After the draw at The Etihad Stadium with the Italians left City with one point from two games in their latest attempt to leave their mark on the Champions League, there was a distinct feeling that we’ve been here before.
In two of City’s previous three outings in this competition they’ve exited at the group phase. In both of those, they had one point from two games – supporters could be forgiven for fearing another repeat.
What Went Wrong Then?
Well, where to start? I really don’t want to write the words ‘City lacked tempo’ again because, sadly, it’s starting to sound a bit like an easy cop out and obvious criticism. However, City lacked tempo.

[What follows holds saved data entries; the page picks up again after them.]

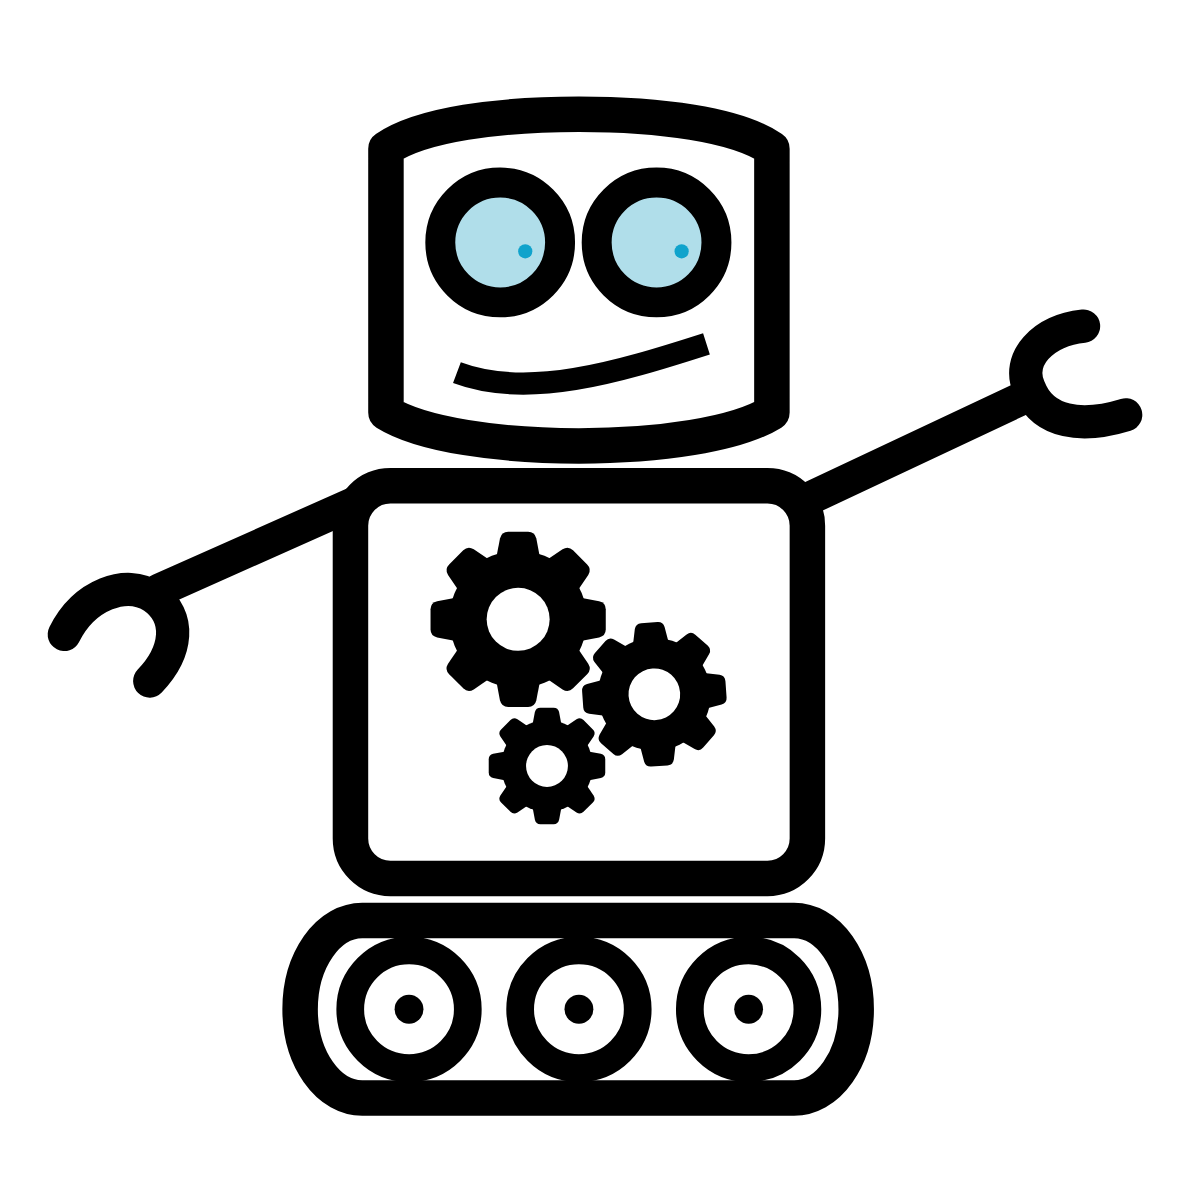
<!DOCTYPE html>
<html lang="en">
<head>
<meta charset="utf-8">
<title>Waving robot</title>
<style>
  :root {
    --ink: #000;
    --paper: #fff;
    --eye: #b0deea;
    --pupil: #10a3cc;
  }
  html, body { margin: 0; background: var(--paper); overflow: hidden; }
  .robot { display: block; width: 1200px; height: 1183px; }
  .shell { fill: var(--paper); stroke: var(--ink); stroke-width: 16; stroke-linejoin: round; }
  .limb { fill: none; stroke: var(--ink); stroke-width: 15; stroke-linecap: round; stroke-linejoin: round; }
  .eye { fill: var(--eye); stroke: var(--ink); stroke-width: 13.5; }
  .pupil { fill: var(--pupil); }
  .mouth { fill: none; stroke: var(--ink); stroke-width: 10; }
  .gear-solid { fill: var(--ink); }
  .gear-hole { fill: var(--paper); }
  .wheel-rim { fill: var(--paper); stroke: var(--ink); stroke-width: 12.5; }
  .wheel-hub { fill: var(--ink); }
</style>
</head>
<body>
<svg class="robot" viewBox="0 0 541 533.3" role="img" aria-label="Smiling robot with gears on its chest, raised arm and tracked wheels">
  <defs>
    <path id="tooth" d="M-10 -27 L-8.2 -36.500 Q-7.500 -39.500 -4.500 -39.500 H4.500 Q7.500 -39.500 8.200 -36.500 L10 -27 Z"/>
    <g id="gear">
      <g class="gear-solid">
        <circle r="31"/>
        <use href="#tooth"/>
        <use href="#tooth" transform="rotate(45)"/>
        <use href="#tooth" transform="rotate(90)"/>
        <use href="#tooth" transform="rotate(135)"/>
        <use href="#tooth" transform="rotate(180)"/>
        <use href="#tooth" transform="rotate(225)"/>
        <use href="#tooth" transform="rotate(270)"/>
        <use href="#tooth" transform="rotate(315)"/>
      </g>
      <circle class="gear-hole" r="14.2"/>
    </g>
    <g id="eye">
      <circle class="eye" r="27"/>
      <circle class="pupil" cx="11.300" cy="4" r="3.200"/>
    </g>
    <g id="wheel">
      <circle class="wheel-rim" r="26.500"/>
      <circle class="wheel-hub" r="6.500"/>
    </g>
  </defs>

  <g id="arms">
    <path class="limb" d="M164 225 L72 266"/>
    <path class="limb" d="M29 286 C38 268 57 261 69 269 C82 278 80 294 67.500 307"/>
    <path class="limb" d="M360 227 L462 179"/>
    <path class="limb" d="M488.500 147 C470 149 458 162 464 175 C470 191 488 193 507.500 187"/>
  </g>

  <g id="head">
    <path class="shell" d="M174 67 C190 56 225 51.500 261 51.500 S332 56 348 67 V186 C332 196 297 201 261 201 S190 196 174 186 Z"/>
    <use href="#eye" x="225.500" y="109.300"/>
    <use href="#eye" x="296" y="109.300"/>
    <path class="mouth" d="M206 168 C238 180 278 168 318.500 155"/>
  </g>

  <g id="torso">
    <rect class="shell" x="158" y="219" width="206" height="177" rx="18"/>
    <use href="#gear" transform="translate(233.600 279.200)"/>
    <use href="#gear" transform="translate(295 313) rotate(-4) scale(.82)"/>
    <use href="#gear" transform="translate(246.600 345.300) scale(.665)"/>
  </g>

  <g id="tracks">
    <rect class="shell" x="135.300" y="415" width="250.700" height="80" rx="28" ry="40"/>
    <use href="#wheel" x="184.400" y="455"/>
    <use href="#wheel" x="261" y="455"/>
    <use href="#wheel" x="337.500" y="455"/>
  </g>
</svg>
</body>
</html>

That’s been the case against Stoke City and for one half against Sheffield Wednesday and it’s starting to get a bit annoying.
We have to get used to the fact that City are established as a creative team capable of playing fast and deadly football, so opposition teams are going to try and nullify that. It is for City to find a way around it, though that appears to be a stumbling block right now.
City certainly lacked a ‘Plan B’ on Tuesday. They rarely looked like finding a way through Roma all night. What became increasingly frustrating was that they were so short of ideas and continued to try the same thing over and over again. I lost count of how many times the Blues had the ball 20-30 yards from goal and tried a chipped pass over the top of the defence. It happened so often I am inclined to believe it was a direct instruction and that Pellegrini had thought Roma were susceptible to such an attack. Despite it becoming clear that that wasn’t the way to unlock them, City persisted.
Pellegrini’s decision to substitute Edin Džeko early in the second half looked an odd one as the Bosnian was one of City’s better players. His hold up play was fine and he was certainly looking more likely to produce something that his strike partner Agüero, who was not having one of his best nights.
I’m not a fan of knee-jerk reactions or hyperbolic statements but I’m struggling to find the positives in this result. My initial reaction is that this draw is little short of a disaster. We know that ten points is usually considered the safe figure for getting out of a Champions League group, so where can City pick them up? Even if they garner the maximum six points from the CSKA Moscow double-header, they’ll require a minimum of three points from the return games against Bayern Munich and Roma.
Clearly, nothing is settled at this stage but the Blues face a serious uphill struggle in progressing to the last 16. The unfortunate truth is that in this, their fourth attempt at the Champions League, City look as far away from real success as they did when they had that first underwhelming crack at it.
written by Richard Burns